*** Study material ***

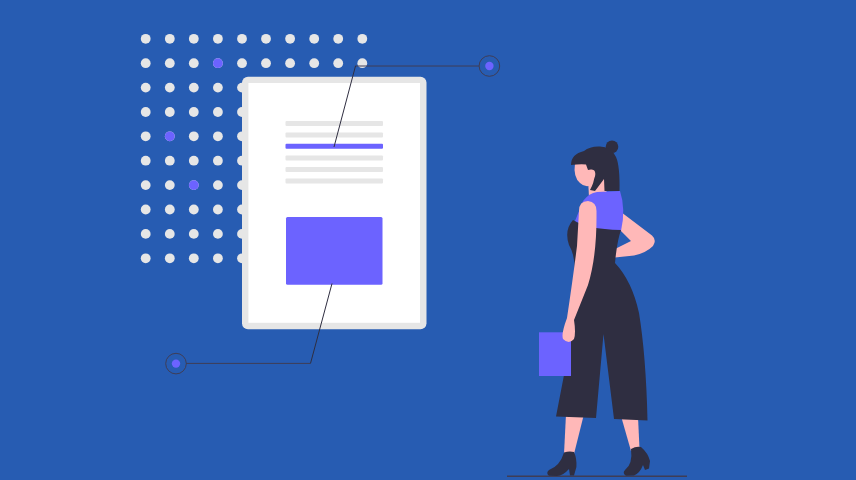
<!DOCTYPE html>
<html lang="en">
<head>
<meta charset="utf-8">
<title>Annotated document illustration</title>
<style>
  :root {
    --backdrop: #275cb2;
    --violet: #6c63ff;
    --ink: #2f2e41;
    --line: #3f3d56;
    --mist: #e6e6e6;
    --paper: #ffffff;
    --skin: #ffb8b8;
  }
  html, body { margin: 0; overflow: hidden; background: var(--backdrop); }
  .scene { display: block; width: 856px; height: 480px; background: var(--backdrop); }
  .mist { fill: var(--mist); }
  .paper { fill: var(--paper); }
  .violet { fill: var(--violet); }
  .ink { fill: var(--ink); }
  .skin { fill: var(--skin); }
  .callout { fill: none; stroke: var(--line); stroke-width: 1; }
  .pointer { fill: none; stroke: var(--ink); stroke-width: 1; }
  .ground { stroke: var(--line); stroke-width: 1.6; }
</style>
</head>
<body>
<svg class="scene" viewBox="0 0 856 480" role="img" aria-label="A woman holding a folder looks at a document with two callouts">
  <defs>
    <circle id="dot" r="4.9"/>
    <g id="dot-row">
      <use href="#dot" x="145.7"/>
      <use href="#dot" x="169.8"/>
      <use href="#dot" x="193.8"/>
      <use href="#dot" x="217.9"/>
      <use href="#dot" x="242"/>
      <use href="#dot" x="266"/>
      <use href="#dot" x="290.1"/>
      <use href="#dot" x="314.2"/>
      <use href="#dot" x="338.2"/>
      <use href="#dot" x="362.3"/>
    </g>
    <g id="dot-row-short">
      <use href="#dot" x="145.7"/>
      <use href="#dot" x="169.8"/>
      <use href="#dot" x="193.8"/>
      <use href="#dot" x="217.9"/>
      <use href="#dot" x="242"/>
    </g>
    <rect id="text-line" x="285.5" width="97.5" height="5" rx="1"/>
    <g id="marker">
      <circle class="callout" r="10.3"/>
      <circle class="violet" r="4.2"/>
    </g>
  </defs>

  <g id="dot-grid" class="mist">
    <use href="#dot-row" y="38.8"/>
    <use href="#dot-row" y="63.2"/>
    <use href="#dot-row-short" y="87.6"/>
    <use href="#dot-row-short" y="112"/>
    <use href="#dot-row-short" y="136.3"/>
    <use href="#dot-row-short" y="160.7"/>
    <use href="#dot-row-short" y="185.1"/>
    <use href="#dot-row-short" y="209.5"/>
    <use href="#dot-row-short" y="233.9"/>
    <use href="#dot-row-short" y="258.3"/>
  </g>
  <g id="dot-accents" class="violet">
    <use href="#dot" x="217.9" y="63.2"/>
    <use href="#dot" x="169.8" y="136.3"/>
    <use href="#dot" x="193.8" y="185.1"/>
  </g>

  <g id="document">
    <rect class="mist" x="242" y="76.7" width="184.5" height="252.5" rx="6"/>
    <rect class="paper" x="248.4" y="83" width="171.6" height="239.8"/>
    <g class="mist">
      <use href="#text-line" y="121"/>
      <use href="#text-line" y="132.4"/>
      <use href="#text-line" y="155.4"/>
      <use href="#text-line" y="167"/>
      <use href="#text-line" y="178.4"/>
    </g>
    <use class="violet" href="#text-line" y="143.8"/>
    <rect class="violet" x="286" y="217" width="96.5" height="67.8" rx="1.5"/>
  </g>

  <g id="callouts">
    <polyline class="callout" points="355,66 479,66"/>
    <polyline class="pointer" points="334,147 355.5,66"/>
    <use href="#marker" x="489.4" y="66"/>
    <polyline class="callout" points="186,363.4 310.5,363.4"/>
    <polyline class="pointer" points="332,283.5 310.5,363.4"/>
    <use href="#marker" x="176" y="363.6"/>
  </g>

  <line class="ground" x1="507" y1="476.3" x2="687" y2="476.3"/>

  <g id="woman">
    <g id="legs" class="skin">
      <path d="M566 414 L584 414 L574 454 L564 454 Z"/>
      <path d="M621 416 L638 417 L639.5 449 L631 451 Z"/>
    </g>
    <g id="shoes" class="ink">
      <path d="M564 452.5 Q569 451 574 452 Q577 459 576.4 467 L574 475.5 L570 475.5 L569 469 Q563 475.8 557 476 L549 475.8 Q545.500 473 549 470 Q560 466 564 452.5 Z"/>
      <path d="M631 449 Q636 446 641 447 Q648 453 650 461 L649 468.500 L645 470 L643 465 Q640 473 634 475.500 L626 475.8 Q622 473 625 470 Q633 464 631 449 Z"/>
    </g>
    <path id="back-arm" class="skin" d="M621 212 L652 235.500 Q657 240 653 246 Q646 253 634 255.500 L615 257.500 L613 250 L631 241 L620 230 Z"/>
    <path id="neck" class="skin" d="M588 179 L605 177 L607 196 L589 197 Z"/>
    <path id="blouse" class="violet" d="M583 201 Q589 193 597 192 L620 191 Q626 209 621 231 L598 233 L575 221 Z"/>
    <path id="jumpsuit" class="ink" d="M573 220 Q586 229 621 230 Q617 241 615 263 Q632 281 639 313 Q646 356 647.500 420.500 L614 419 L603.500 334 L596 418 L556 416.500 L570 344 L575 272 Q575 255 569 245 Q564 230 573 220 Z"/>
    <rect id="folder" class="violet" x="539" y="332.300" width="32" height="43.700"/>
    <path id="front-arm" class="skin" d="M579 211 Q579 201 588 201 Q597 202 596.500 212 Q597 256 588 285 L574 320 Q576 333 574 339 Q569 345 563 339 Q561 334 567 318 Q573 278 577 246 Z"/>
    <g id="head">
      <path class="skin" d="M575 163 Q573 177 580 183 Q585 188 592 185 L603 181 L600 160 Z"/>
      <circle class="ink" cx="612" cy="146.800" r="6.300"/>
      <path class="ink" d="M571 165 Q571 154 584 151 Q590 146 600 146.500 Q611 147 616 157 Q620 166 619.500 191 L604.500 191 L604 179 L595 191 L590 190 Q594 183 595 174 Q594 168 588 170 L586 164.500 Q580 164 571 165 Z"/>
      <ellipse class="skin" cx="592" cy="174" rx="3.300" ry="4.300"/>
    </g>
  </g>
</svg>
</body>
</html>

*** End of Study material ***

▸ Directions:
Return every record above exactly as written, but drop the pictures.

▸ Response below:
<!DOCTYPE html>
<html lang="en">
<head>
<meta charset="utf-8">
<title>Annotated document illustration</title>
<style>
  :root {
    --backdrop: #275cb2;
    --violet: #6c63ff;
    --ink: #2f2e41;
    --line: #3f3d56;
    --mist: #e6e6e6;
    --paper: #ffffff;
    --skin: #ffb8b8;
  }
  html, body { margin: 0; overflow: hidden; background: var(--backdrop); }
  .scene { display: block; width: 856px; height: 480px; background: var(--backdrop); }
  .mist { fill: var(--mist); }
  .paper { fill: var(--paper); }
  .violet { fill: var(--violet); }
  .ink { fill: var(--ink); }
  .skin { fill: var(--skin); }
  .callout { fill: none; stroke: var(--line); stroke-width: 1; }
  .pointer { fill: none; stroke: var(--ink); stroke-width: 1; }
  .ground { stroke: var(--line); stroke-width: 1.6; }
</style>
</head>
<body>
<svg class="scene" viewBox="0 0 856 480" role="img" aria-label="A woman holding a folder looks at a document with two callouts">
  <defs>
    <circle id="dot" r="4.9"/>
    <g id="dot-row">
      <use href="#dot" x="145.7"/>
      <use href="#dot" x="169.8"/>
      <use href="#dot" x="193.8"/>
      <use href="#dot" x="217.9"/>
      <use href="#dot" x="242"/>
      <use href="#dot" x="266"/>
      <use href="#dot" x="290.1"/>
      <use href="#dot" x="314.2"/>
      <use href="#dot" x="338.2"/>
      <use href="#dot" x="362.3"/>
    </g>
    <g id="dot-row-short">
      <use href="#dot" x="145.7"/>
      <use href="#dot" x="169.8"/>
      <use href="#dot" x="193.8"/>
      <use href="#dot" x="217.9"/>
      <use href="#dot" x="242"/>
    </g>
    <rect id="text-line" x="285.5" width="97.5" height="5" rx="1"/>
    <g id="marker">
      <circle class="callout" r="10.3"/>
      <circle class="violet" r="4.2"/>
    </g>
  </defs>

  <g id="dot-grid" class="mist">
    <use href="#dot-row" y="38.8"/>
    <use href="#dot-row" y="63.2"/>
    <use href="#dot-row-short" y="87.6"/>
    <use href="#dot-row-short" y="112"/>
    <use href="#dot-row-short" y="136.3"/>
    <use href="#dot-row-short" y="160.7"/>
    <use href="#dot-row-short" y="185.1"/>
    <use href="#dot-row-short" y="209.5"/>
    <use href="#dot-row-short" y="233.9"/>
    <use href="#dot-row-short" y="258.3"/>
  </g>
  <g id="dot-accents" class="violet">
    <use href="#dot" x="217.9" y="63.2"/>
    <use href="#dot" x="169.8" y="136.3"/>
    <use href="#dot" x="193.8" y="185.1"/>
  </g>

  <g id="document">
    <rect class="mist" x="242" y="76.7" width="184.5" height="252.5" rx="6"/>
    <rect class="paper" x="248.4" y="83" width="171.6" height="239.8"/>
    <g class="mist">
      <use href="#text-line" y="121"/>
      <use href="#text-line" y="132.4"/>
      <use href="#text-line" y="155.4"/>
      <use href="#text-line" y="167"/>
      <use href="#text-line" y="178.4"/>
    </g>
    <use class="violet" href="#text-line" y="143.8"/>
    <rect class="violet" x="286" y="217" width="96.5" height="67.8" rx="1.5"/>
  </g>

  <g id="callouts">
    <polyline class="callout" points="355,66 479,66"/>
    <polyline class="pointer" points="334,147 355.5,66"/>
    <use href="#marker" x="489.4" y="66"/>
    <polyline class="callout" points="186,363.4 310.5,363.4"/>
    <polyline class="pointer" points="332,283.5 310.5,363.4"/>
    <use href="#marker" x="176" y="363.6"/>
  </g>

  <line class="ground" x1="507" y1="476.3" x2="687" y2="476.3"/>

  <g id="woman">
    <g id="legs" class="skin">
      <path d="M566 414 L584 414 L574 454 L564 454 Z"/>
      <path d="M621 416 L638 417 L639.5 449 L631 451 Z"/>
    </g>
    <g id="shoes" class="ink">
      <path d="M564 452.5 Q569 451 574 452 Q577 459 576.4 467 L574 475.5 L570 475.5 L569 469 Q563 475.8 557 476 L549 475.8 Q545.500 473 549 470 Q560 466 564 452.5 Z"/>
      <path d="M631 449 Q636 446 641 447 Q648 453 650 461 L649 468.500 L645 470 L643 465 Q640 473 634 475.500 L626 475.8 Q622 473 625 470 Q633 464 631 449 Z"/>
    </g>
    <path id="back-arm" class="skin" d="M621 212 L652 235.500 Q657 240 653 246 Q646 253 634 255.500 L615 257.500 L613 250 L631 241 L620 230 Z"/>
    <path id="neck" class="skin" d="M588 179 L605 177 L607 196 L589 197 Z"/>
    <path id="blouse" class="violet" d="M583 201 Q589 193 597 192 L620 191 Q626 209 621 231 L598 233 L575 221 Z"/>
    <path id="jumpsuit" class="ink" d="M573 220 Q586 229 621 230 Q617 241 615 263 Q632 281 639 313 Q646 356 647.500 420.500 L614 419 L603.500 334 L596 418 L556 416.500 L570 344 L575 272 Q575 255 569 245 Q564 230 573 220 Z"/>
    <rect id="folder" class="violet" x="539" y="332.300" width="32" height="43.700"/>
    <path id="front-arm" class="skin" d="M579 211 Q579 201 588 201 Q597 202 596.500 212 Q597 256 588 285 L574 320 Q576 333 574 339 Q569 345 563 339 Q561 334 567 318 Q573 278 577 246 Z"/>
    <g id="head">
      <path class="skin" d="M575 163 Q573 177 580 183 Q585 188 592 185 L603 181 L600 160 Z"/>
      <circle class="ink" cx="612" cy="146.800" r="6.300"/>
      <path class="ink" d="M571 165 Q571 154 584 151 Q590 146 600 146.500 Q611 147 616 157 Q620 166 619.500 191 L604.500 191 L604 179 L595 191 L590 190 Q594 183 595 174 Q594 168 588 170 L586 164.500 Q580 164 571 165 Z"/>
      <ellipse class="skin" cx="592" cy="174" rx="3.300" ry="4.300"/>
    </g>
  </g>
</svg>
</body>
</html>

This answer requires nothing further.